In Defense of Amateurs… and Youtube


At first, I was unsure of what my first blog post would be about. Perhaps something about Google’s controversial new privacy settings, or the EU’s venture into solving its own volatile economy, or maybe Taco Bell’s laughable yet well researched breakfast menu experiment.

All good candidates.

However, after listening to the required Gregory Mantell You tube video, I would like to personally thank Andrew Keen for inspiring what is hopefully not “adolescents farting on video and finding that amusing.”

Seriously? Drawing attention to the dredge of You Tube society is how you open a dialogue of amateurs vs. professionals? Hopefully the upper crust knows that You tube is more than a 30 minute Tosh.O segment, but if not, allow me to share some of the ways I use You Tube:
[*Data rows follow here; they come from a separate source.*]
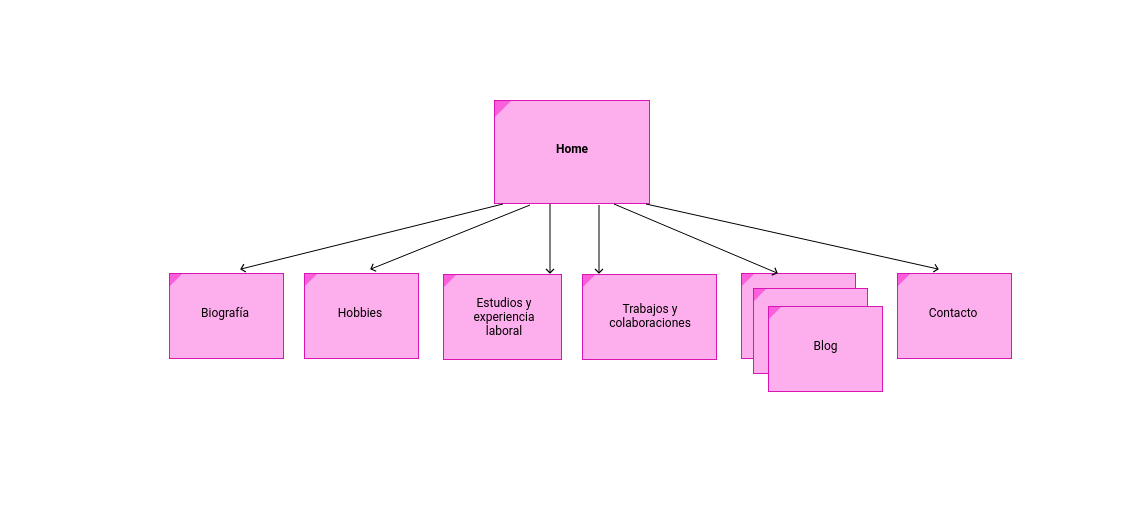
<!DOCTYPE html>
<html lang="es">
<head>
<meta charset="utf-8">
<title>Mapa del sitio</title>
<style>
  :root {
    --paper: #ffffff;
    --card: #fdaeec;
    --card-edge: #d916b4;
    --fold: #fb5fdc;
    --ink: #000000;
  }
  * { box-sizing: border-box; margin: 0; }
  body { width: 1128px; height: 518px; overflow: hidden; background: var(--paper); }
  .sitemap {
    position: relative;
    width: 1128px;
    height: 518px;
    overflow: hidden;
    font: 400 12px/14px Roboto, sans-serif;
    color: var(--ink);
  }
  .page {
    --fold-size: 12px;
    position: absolute;
    top: 273px;
    width: 115px;
    height: 86px;
    display: flex;
    align-items: center;
    justify-content: center;
    padding: 0 3px 6px 0;
    border: 1px solid var(--card-edge);
    background: var(--card);
    text-align: center;
    font-size: 12px;
    font-weight: 400;
  }
  .page::before {
    content: "";
    position: absolute;
    top: 0;
    left: 0;
    width: var(--fold-size);
    height: var(--fold-size);
    background: var(--fold);
    clip-path: polygon(0 0, 100% 0, 0 100%);
  }
  .home { --fold-size: 16px; left: 494px; top: 100px; width: 156px; height: 104px; padding-right: 0; font-weight: 700; }
  .biografia { left: 169px; }
  .hobbies { left: 304px; }
  .estudios { left: 443px; top: 274px; width: 119px; padding: 0 0 0 3px; }
  .trabajos { left: 582px; top: 274px; width: 135px; padding: 0 0 2px 1px; }
  .blog-back { left: 741px; }
  .blog-middle { left: 753px; top: 288px; }
  .blog { left: 768px; top: 306px; padding-right: 0; }
  .contacto { left: 897px; }
  .arrows { position: absolute; inset: 0; fill: none; stroke: var(--ink); stroke-width: 1; }
</style>
</head>
<body>
<main class="sitemap">
  <h1 class="page home">Home</h1>

  <div class="page biografia">Biografía</div>
  <div class="page hobbies">Hobbies</div>
  <div class="page estudios">Estudios y<br>experiencia<br>laboral</div>
  <div class="page trabajos">Trabajos y<br>colaboraciones</div>
  <div class="page blog-back"></div>
  <div class="page blog-middle"></div>
  <div class="page blog">Blog</div>
  <div class="page contacto">Contacto</div>

  <svg class="arrows" width="1128" height="518" viewBox="0 0 1128 518" aria-hidden="true">
    <defs>
      <marker id="arrowhead" markerWidth="8" markerHeight="10" refX="6" refY="5" orient="auto" markerUnits="userSpaceOnUse">
        <path d="M2 1 L6 5 L2 9" stroke-width="1.2"/>
      </marker>
    </defs>
    <g marker-end="url(#arrowhead)">
      <line x1="503" y1="204" x2="241" y2="269" marker-end="url(#arrowhead)"/>
      <line x1="530" y1="205" x2="371" y2="269" marker-end="url(#arrowhead)"/>
      <line x1="550" y1="204" x2="550" y2="273" marker-end="url(#arrowhead)"/>
      <line x1="599" y1="205" x2="599" y2="273" marker-end="url(#arrowhead)"/>
      <line x1="614" y1="204" x2="777" y2="273" marker-end="url(#arrowhead)"/>
      <line x1="646" y1="204" x2="938" y2="269" marker-end="url(#arrowhead)"/>
    </g>
  </svg>
</main>
</body>
</html>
  • For music videos/ concert footage
  • For firsthand civilian accounts during crises, like the earthquake in Haiti and the London riots
  • For instructional videos. Ex: the Yoga I can’t afford, the statistics explanations I wouldn’t passed without, the new Gmail icons I don’t understand, plus everything to do with Photoshop, oh and Spanish pronunciations (you don’t want to know how I’d do in Mexico. Hint: not well)

Now, perhaps the reason You Tube is targeted as an example of the “kids” being in charge is that’s it’s easy to do. You Tube is free and without gatekeepers, so everything that Andrew Keen is saying is true, but I hate to think that this medium is “the convicts running the asylum” (Insert eye roll here). Accepting that extreme metaphor means that you degrade any content that comes from You Tube as being less or not as good for human society simply because it comes from You Tube.

If you want to run with that logic, than you can also say that the Gutenberg Printing Press is another example of the “convicts running the asylum.” The Gutenberg Printing Press revolutionized printing so that it wasn’t as expensive to print and more people could afford books. Some of the publishing “gatekeepers” were eliminated, and as a result, books changed. Books were no longer a privilege just for the rich, and more types of books could be published. Books could be about leisure or politics or any other topic publishers thought people would buy. People could write responses to books, and so books began to start a dialogue more representative of society than they were before.

Think of books today. Anyone can write. I’m writing right now. I have the technology where, if I choose to, I can write a book. I can then take this book to a publisher, or I can post it online, or I make it available for free download for Kindles or other E-readers. Now my book may not be Shakespeare, but I have a way to write down my thoughts and feelings and then make it available for others to read, if they chose to. According to Keen, this is bad because without gatekeepers there is “anarchy.” Now, I’ll admit that without gatekeepers, there are more books for me to wade through. Some of them are trashy, simple, or not to my liking. There are enough cliched mystery novels to fill up a million Law and Order episodes, but they still don’t detract from the awesomeness of Agatha Christie. Want someone newer? How about Steig Larsson, a reporter; Margaret Edson, a kindergarten teacher; Suzanne Collins, a television writer; or JK Rowling, an English teacher? These famous authors may not have gotten their works published if there had been a few more Keen’s “gatekeepers.”

I understand that there is a difference between some gatekeepers and none, but people like Keen must see the positive in what You tube has to bring. All of the aforementioned professional authors were amateurs in their first works, and for the most part, their first works were pretty spectacular. You tube has value in wading through the trash, regardless of who posts it.

And Andrew Keen? Sir, I consider myself media literate, and honestly the weight of the information I consume depresses me to no end. So when I find myself disgusted with the world and everyone in it, I watch something like this:

It’s a crow sledding for fun, and it’s life affirming. If a crow can enjoy life in Russia, surely the world’s OK after all.

Thanks You tube! Obviously Andrew Keen has not seen the crow sledding, otherwise he would find the function in amateurs too.



Filed under Uncategorized

2 responses to “In Defense of Amateurs… and Youtube

  1. Ning Huang

    I could tell the appreciative feeling of Youtube, which provides a great opportunity for amateurs to publish their work online. In China, there is also a video-shared website named YouKu, but it is strictly censored by the goverment. However, from the limited source on that website, I find so many interesting and amazing product from the public, the power of the normal people is so great!

Leave a Reply

Fill in your details below or click an icon to log in: Logo

You are commenting using your account. Log Out /  Change )

Google+ photo

You are commenting using your Google+ account. Log Out /  Change )

Twitter picture

You are commenting using your Twitter account. Log Out /  Change )

Facebook photo

You are commenting using your Facebook account. Log Out /  Change )


Connecting to %s